Spring brings numerous questions about flooded basements and the impact of the flood water on gypsum board, and early winter brings an influx of inquiries about semi-frozen joint treatment.
But we know that it is truly the summer season when the calls about the potential for exploding garages begin to roll in. And they come in every year, paraphrased as follows:
“I live in [Palm Springs/ Las Vegas/ Phoenix]. It is [109 F/43 C] today. I moved to the desert this past winter and I just parked my [Lexus/ Rolls/ Mercedes] in my attached garage today. I went on the Internet and reviewed your information about the heat exposure temperature of gypsum board, and I am very concerned that the heat of the car combined with the air temperature is going to cause the drywall in my garage to explode. What should I do?”
The polite responseAt times like this, one is tempted to look for the smart guy answer and to advise the caller to sell the defective car; however, in representing the industry we generally opt for the polite response. And in this instance, that response is: “Do nothing.” Here’s why.
The language that the caller is referring to comes directly from GA-216, Application and Finishing of Gypsum Panel Products. Specifically, Section 1.4 states: “Gypsum panel products shall not be used where they will be exposed to sustained temperatures of more than 125 F (52 C) for extended periods of time.”
At first glance, that seems to be a fairly low temperature threshold since 125 F (52 C) is not an extreme temperature, and you can think of simple examples in everyday life where that threshold might be exceeded. But if you parse the language in Section 1.4 a bit, you quickly see that the restriction works quite well.
Gypsum contains about 21 percent chemically combined water, and in its natural dihydrate form (CaSO4
SIGNIFICANT FLEXIBILITYHowever, there are situations where the panel might be momentarily exposed to a temperature somewhat in excess of 125 F (52 C) for a short duration of time; and maybe that did happen in our garage example. In that instance, the language in Section 1.4 provides a significant level of flexibility for such an application when it includes the phrases “sustained temperature of more than 125 F (52 C)” and “for extended periods of time.”
Essentially, the language is making two points: First, a minor temperature spike of brief or short duration is not going to create a performance issue for the panels. Because the temperature of the installation area temporarily jumps above 125 F (52 C) does not mean that the entire neighborhood has been placed in jeopardy. Gypsum panels have a long history of successful use in such circumstances. A minor, short-duration temperature blip is not going to change that.
However, and this is the second point, the same language is also telling us not to install the panels in an area where the temperature will consistently be above 125 F (52 C) for a period of time that is other than a short duration. Such an application has the potential to create performance issues for the panels. Since gypsum can go through a chemical change when exposed to heat, deliberately exposing it to heat in circumstances where its performance may be placed in jeopardy is asking for trouble. In turn, this also means that a panel should not be installed in a situation where it will be exposed to an extreme temperature, say a temperature of 700 F, for even a short period of time.
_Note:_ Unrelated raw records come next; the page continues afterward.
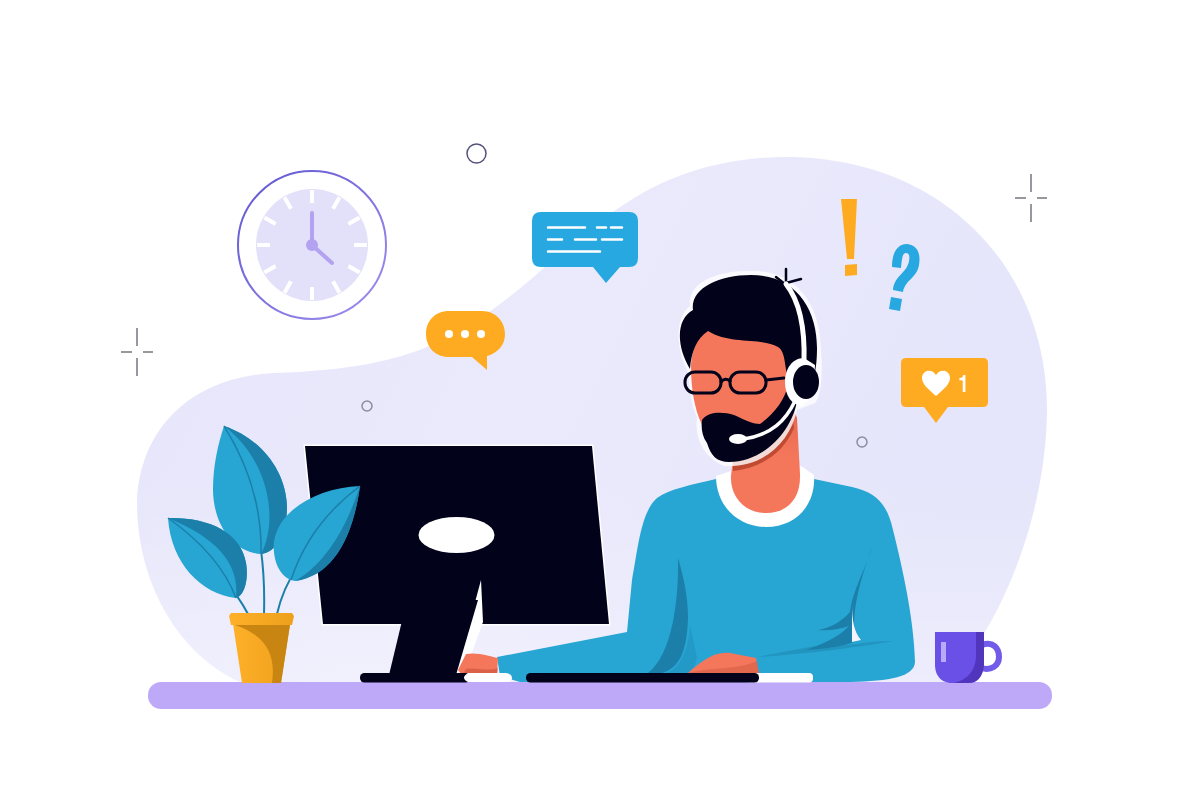
<!DOCTYPE html>
<html lang="en">
<head>
<meta charset="utf-8">
<title>Customer support agent</title>
<style>
:root {
  --ink: #02031a;
  --blue: #27a5d3;
  --blue-dark: #1b7fa9;
  --bubble-blue: #27a8e0;
  --orange: #ffab22;
  --pot-dark: #c98512;
  --skin: #f4775c;
  --skin-dark: #c14a32;
  --lilac: #bda9f7;
  --violet: #6a50e6;
  --haze: #e8e7fb;
  --clock-face: #e3e0fa;
}
html, body { margin: 0; height: 100%; overflow: hidden; background: #fff; }
svg { display: block; width: 1200px; height: 799px; }
.count { font: 700 24px "TeX Gyre Heros Cn", "Liberation Sans", sans-serif; fill: #fff; }
.ink { fill: var(--ink); }
.white { fill: #fff; }
.blue { fill: var(--blue); }
.shade { fill: var(--blue-dark); }
.orange { fill: var(--orange); }
.skin { fill: var(--skin); }
.white-line { fill: none; stroke: #fff; stroke-linecap: round; }
.ink-line { fill: none; stroke: var(--ink); stroke-linecap: round; }
.ring { fill: none; stroke: #8d8ba3; stroke-width: 1.5; }
.spark { fill: none; stroke: #77757f; stroke-width: 1.5; }
</style>
</head>
<body>
<svg viewBox="0 0 1200 799" role="img" aria-label="Support agent with a headset working at a desk">
  <defs>
    <linearGradient id="haze" x1="0" y1="0" x2="1" y2="0.3">
      <stop offset="0" stop-color="#e5e4fa"/>
      <stop offset="0.5" stop-color="#ebeafc"/>
      <stop offset="1" stop-color="#e5e5fb"/>
    </linearGradient>
    <linearGradient id="haze-fade" x1="0" y1="0" x2="0" y2="1">
      <stop offset="0.6" stop-color="#fff" stop-opacity="0"/>
      <stop offset="1" stop-color="#fff" stop-opacity="0.3"/>
    </linearGradient>
    <linearGradient id="neck" x1="0" y1="0" x2="0" y2="1">
      <stop offset="0" stop-color="#e2634a"/>
      <stop offset="0.5" stop-color="#f4775c"/>
    </linearGradient>
    <linearGradient id="clock-rim" x1="0" y1="0" x2="1" y2="1">
      <stop offset="0" stop-color="#5f55d0"/>
      <stop offset="1" stop-color="#a091ee"/>
    </linearGradient>
    <linearGradient id="pot" x1="0" y1="0" x2="1" y2="0">
      <stop offset="0" stop-color="#ffb029"/>
      <stop offset="1" stop-color="#eda01c"/>
    </linearGradient>
    <path id="tick" d="M312 190V203"/>
    <g id="spark">
      <path d="M0 -24V-6M0 6V24M-16 0H-5M6 0H16"/>
    </g>
    <path id="cloud" d="M240 682C180 655 137 585 137 502C140 425 195 376 275 373C340 371 400 362 440 341C515 306 565 240 628 202C670 174 725 157 786 157C940 157 1047 265 1047 410C1046 500 1015 585 980 640L970 682Z"/>
  </defs>

  <g id="backdrop">
    <use href="#cloud" fill="url(#haze)"/>
    <use href="#cloud" fill="url(#haze-fade)"/>
  </g>

  <g id="sparkles" class="spark">
    <use href="#spark" x="137" y="352"/>
    <use href="#spark" x="1031" y="198"/>
    <circle cx="476.500" cy="153.500" r="9.500" stroke="#55537a"/>
  </g>
  <g id="rings" class="ring">
    <circle cx="367" cy="406" r="5"/>
    <circle cx="862" cy="442" r="5"/>
  </g>

  <g id="clock">
    <circle cx="312" cy="245" r="74" fill="#fff" stroke="url(#clock-rim)" stroke-width="2"/>
    <circle cx="312" cy="245" r="56" fill="var(--clock-face)"/>
    <g stroke="#fff" stroke-width="4">
      <use href="#tick"/>
      <use href="#tick" transform="rotate(30 312 245)"/>
      <use href="#tick" transform="rotate(60 312 245)"/>
      <use href="#tick" transform="rotate(90 312 245)"/>
      <use href="#tick" transform="rotate(120 312 245)"/>
      <use href="#tick" transform="rotate(150 312 245)"/>
      <use href="#tick" transform="rotate(180 312 245)"/>
      <use href="#tick" transform="rotate(210 312 245)"/>
      <use href="#tick" transform="rotate(240 312 245)"/>
      <use href="#tick" transform="rotate(270 312 245)"/>
      <use href="#tick" transform="rotate(300 312 245)"/>
      <use href="#tick" transform="rotate(330 312 245)"/>
    </g>
    <path d="M312 213V245L332 263" fill="none" stroke="#b3a2f0" stroke-width="4" stroke-linecap="round"/>
    <circle cx="312" cy="245" r="6" fill="#b3a2f0"/>
  </g>

  <g id="message-bubble">
    <path d="M541 212H629Q638 212 638 221V258Q638 267 629 267H620L606 283L593 267H541Q532 267 532 258V221Q532 212 541 212Z" fill="var(--bubble-blue)"/>
    <path class="white-line" stroke-width="2.500" d="M548 227.500H585M597 227.500H606M611 227.500H622M548 239.500H562M575 239.500H596M602 239.500H622M548 251.500H600"/>
  </g>

  <g id="typing-bubble">
    <path class="orange" d="M449 311H482C496 311 505 322 505 334C505 345 498 353 487 356V370L472 357H449C435 357 426 347 426 334C426 321 435 311 449 311Z"/>
    <g class="white">
      <circle cx="449" cy="334" r="4"/>
      <circle cx="465" cy="334" r="4"/>
      <circle cx="481" cy="334" r="4"/>
    </g>
  </g>

  <g id="like-bubble">
    <path class="orange" d="M906 358H983Q988 358 988 363V402Q988 407 983 407H948L936 423L924 407H906Q901 407 901 402V363Q901 358 906 358Z"/>
    <path class="white" d="M936 396C928 389 922 384 922 378C922 370 932 368 936 375C940 368 950 370 950 378C950 384 944 389 936 396Z"/>
    <text class="count" x="958" y="392">1</text>
  </g>

  <g id="exclamation" class="orange">
    <path d="M841 199H857L854 259H847Z"/>
    <path d="M845 265L857 264V275L845 276Z"/>
  </g>
  <g id="question" fill="var(--bubble-blue)">
    <path d="M892 267C892 253 897 244 907 244C917 245 921 253 919 265C917 278 905 280 903 292L893 290C894 276 907 273 909 261C910 256 909 253 906 253C902 253 902 260 901 268Z"/>
    <path d="M891 297L902 299L900 311L889 309Z"/>
  </g>

  <g id="agent">
    <g id="sweater">
      <path class="blue" d="M716 479C690 485 670 489 657 498C641 512 638 548 632 580L627 632L497 657L500 676L520 682H850C890 681 914 677 915 662C914 620 903 570 893 530C887 502 874 492 852 487L814 479Z"/>
      <path class="shade" d="M678 558C679 600 672 655 648 673H662C680 668 687 650 688 618C688 595 683 575 678 558Z"/>
      <path class="shade" d="M664 674C685 668 689 640 690 625L697 658L692 674Z" opacity="0.300"/>
      <path class="shade" d="M873 545C863 575 853 590 850 612C839 624 829 628 818 630C830 631 840 629 849 626C838 638 822 644 806 650C825 649 846 646 856 641C851 620 856 590 873 545Z"/>
      <path fill="#f5f4fe" d="M852 603C852 620 854 632 861 640L852 642Z"/>
      <path class="shade" d="M757 657L815 646C840 648 870 640 893 641C855 648 805 654 757 657Z" opacity="0.450"/>
    </g>

    <g id="neckline">
      <path class="white" d="M716 476L731 471L801 466L814 475C816 505 796 527 766 527C738 527 716 506 716 476Z"/>
      <path d="M733 458L790 400L797 418L800 474C801 499 787 513 766 513C744 513 730 496 731 476Z" fill="url(#neck)"/>
      <path d="M733 460C758 458 780 442 792 413L794 428C784 452 762 468 733 471Z" fill="var(--skin-dark)"/>
    </g>

    <g id="head">
      <path class="white" d="M688 372C676 350 674 318 690 306C687 283 716 270 752 271C800 270 821 310 821 350C823 375 821 396 815 403L797 410C790 442 764 468 724 466C700 455 695 435 697 417C691 405 690 390 688 372Z" opacity="0.800"/>
      <path class="skin" d="M691 365C692 348 699 331 711 329L781 342L792 365L791 405L764 434L702 425C694 408 691 388 691 365Z"/>
      <path class="ink" d="M690 369C676 346 676 319 693 310C690 289 718 275 751 275C796 275 817 309 817 348C817 368 814 384 806 387L789 383C784 366 786 352 778 347C760 337 730 345 708 331C697 338 691 352 690 369Z"/>
      <path class="ink-line" stroke-width="2.500" d="M786 269V283L801 279M786 285L776 277"/>
      <path class="ink" d="M702 420C709 411 723 412 734 415C747 421 753 424 760 424C775 413 784 401 789 383L797 401C792 430 766 461 729 462C717 462 711 456 707 443C702 436 701 428 702 420Z"/>
    </g>

    <g id="glasses" class="ink-line" stroke-width="3">
      <rect x="685" y="372" width="36" height="21" rx="10"/>
      <rect x="730" y="372" width="36" height="21" rx="10"/>
      <path d="M721 382Q725 377 730 381M766 380L784 378"/>
    </g>

    <g id="headset">
      <path class="white-line" stroke-width="5" d="M786 284C801 303 805 330 804 362"/>
      <path class="white" d="M804 358C792 358 785 369 785 382C785 396 792 405 802 406L813 397L815 365Z"/>
      <ellipse class="ink" cx="806" cy="382" rx="13" ry="17"/>
      <path class="white-line" stroke-width="3.500" d="M795 401C786 420 772 435 743 439"/>
      <ellipse class="white" cx="738" cy="439" rx="9" ry="5"/>
    </g>
  </g>

  <g id="monitor">
    <path d="M305 446H592L609 624H323Z" fill="var(--ink)" stroke="#fff" stroke-width="3" paint-order="stroke"/>
    <path class="white" d="M481 580L454 680H462L483 622Z"/>
    <path class="ink" d="M407 600H478L456 675H389Z"/>
    <ellipse class="white" cx="456.500" cy="535" rx="38" ry="18"/>
  </g>

  <g id="desk">
    <rect x="148" y="682" width="904" height="27" rx="13" fill="var(--lilac)"/>
    <path class="skin" d="M466 654C477 652 490 656 498 658L497 675H462L458 670Z"/>
    <path d="M466 669C475 667 487 672 498 668L497 675H462Z" fill="var(--skin-dark)" opacity="0.500"/>
    <rect class="ink" x="360" y="673" width="110" height="9.500" rx="4.500"/>
    <path class="white" d="M468 673H506Q512 674 512 678Q512 682 506 682H468Q460 678 468 673Z"/>
    <path class="skin" d="M688 673C702 660 716 651 730 653L756 658L759 673Z"/>
    <path d="M688 673C710 667 738 670 757 661L759 674Z" fill="var(--skin-dark)" opacity="0.350"/>
    <rect class="white" x="745" y="673" width="68" height="9.500" rx="4"/>
    <rect class="ink" x="526" y="673" width="233" height="9.500" rx="4.500"/>
  </g>

  <g id="plant">
    <g fill="none" stroke="var(--blue-dark)" stroke-width="2">
      <path d="M248 614Q238 595 225 582M264 614Q265 580 261 550M277 614Q283 588 297 568"/>
    </g>
    <path class="blue" d="M224 426C260 438 286 470 287 507C287 533 276 553 261 554C231 552 213 522 213 489C213 466 218 444 224 426Z"/>
    <path class="shade" d="M224 426C260 438 286 470 287 507C287 533 276 553 261 554C279 520 269 460 224 426Z"/>
    <path class="blue" d="M168 518C208 517 241 532 246 563C249 580 244 596 236 598C201 594 171 563 168 518Z"/>
    <path class="shade" d="M168 518C208 517 241 532 246 563C249 580 244 596 236 598C240 563 215 537 168 518Z"/>
    <path class="blue" d="M360 486C319 488 280 508 274 541C272 562 281 579 295 581C333 576 353 537 360 486Z"/>
    <path class="shade" d="M360 486C353 537 333 576 295 581C325 564 346 529 360 486Z"/>
    <path d="M224 426C249 466 262 510 261 554M168 518C199 540 224 566 236 598M360 486C328 510 304 540 291 580" fill="none" stroke="var(--blue-dark)" stroke-width="1.500"/>
    <path d="M233 624H290L281 683H242Z" fill="url(#pot)"/>
    <path d="M235 625H290L281 683H272C276 655 267 636 235 625Z" fill="var(--pot-dark)"/>
    <path d="M231 613H292L294 616L292 625H231L229 616Z" fill="url(#pot)"/>
  </g>

  <g id="mug">
    <path d="M982 645C993 641 999 648 999 657C999 666 991 671 981 668" fill="none" stroke="#735be9" stroke-width="6"/>
    <path d="M935 632H984V665Q982 683 968 683H950Q936 681 935 666Z" fill="var(--violet)"/>
    <path d="M976 632H984V665Q982 683 968 683H954Q974 678 976 658Z" fill="#5135bd"/>
    <rect x="941" y="642" width="5" height="20" fill="#b9aaf7"/>
  </g>
</svg>
</body>
</html>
In this specific instance, a car that is parked in the garage on a 109 F day likely is not radiating much heat and, if it is an attached garage, the garage is probably being cooled somewhat by the dwelling’s cooling system. So in reality, the actual temperature in the garage, even if the car was just shut off, is, in all probability, far below the 125 F (52 C) threshold.
Even if the temperature did spike slightly above the mandated threshold, it likely did so for a brief period of time. And, while it can get quite hot in the desert, opening the garage door to park the car is not going to create an exposure problem.
The installation criteria for gypsum panels have been proven out over many decades, and the 125 F (52 C) temperature exposure threshold has been shown to be a legitimate benchmark for an acceptable application. They should be complied with to ensure an acceptable application; however, they should be used with the latitude that the application language intentionally provides.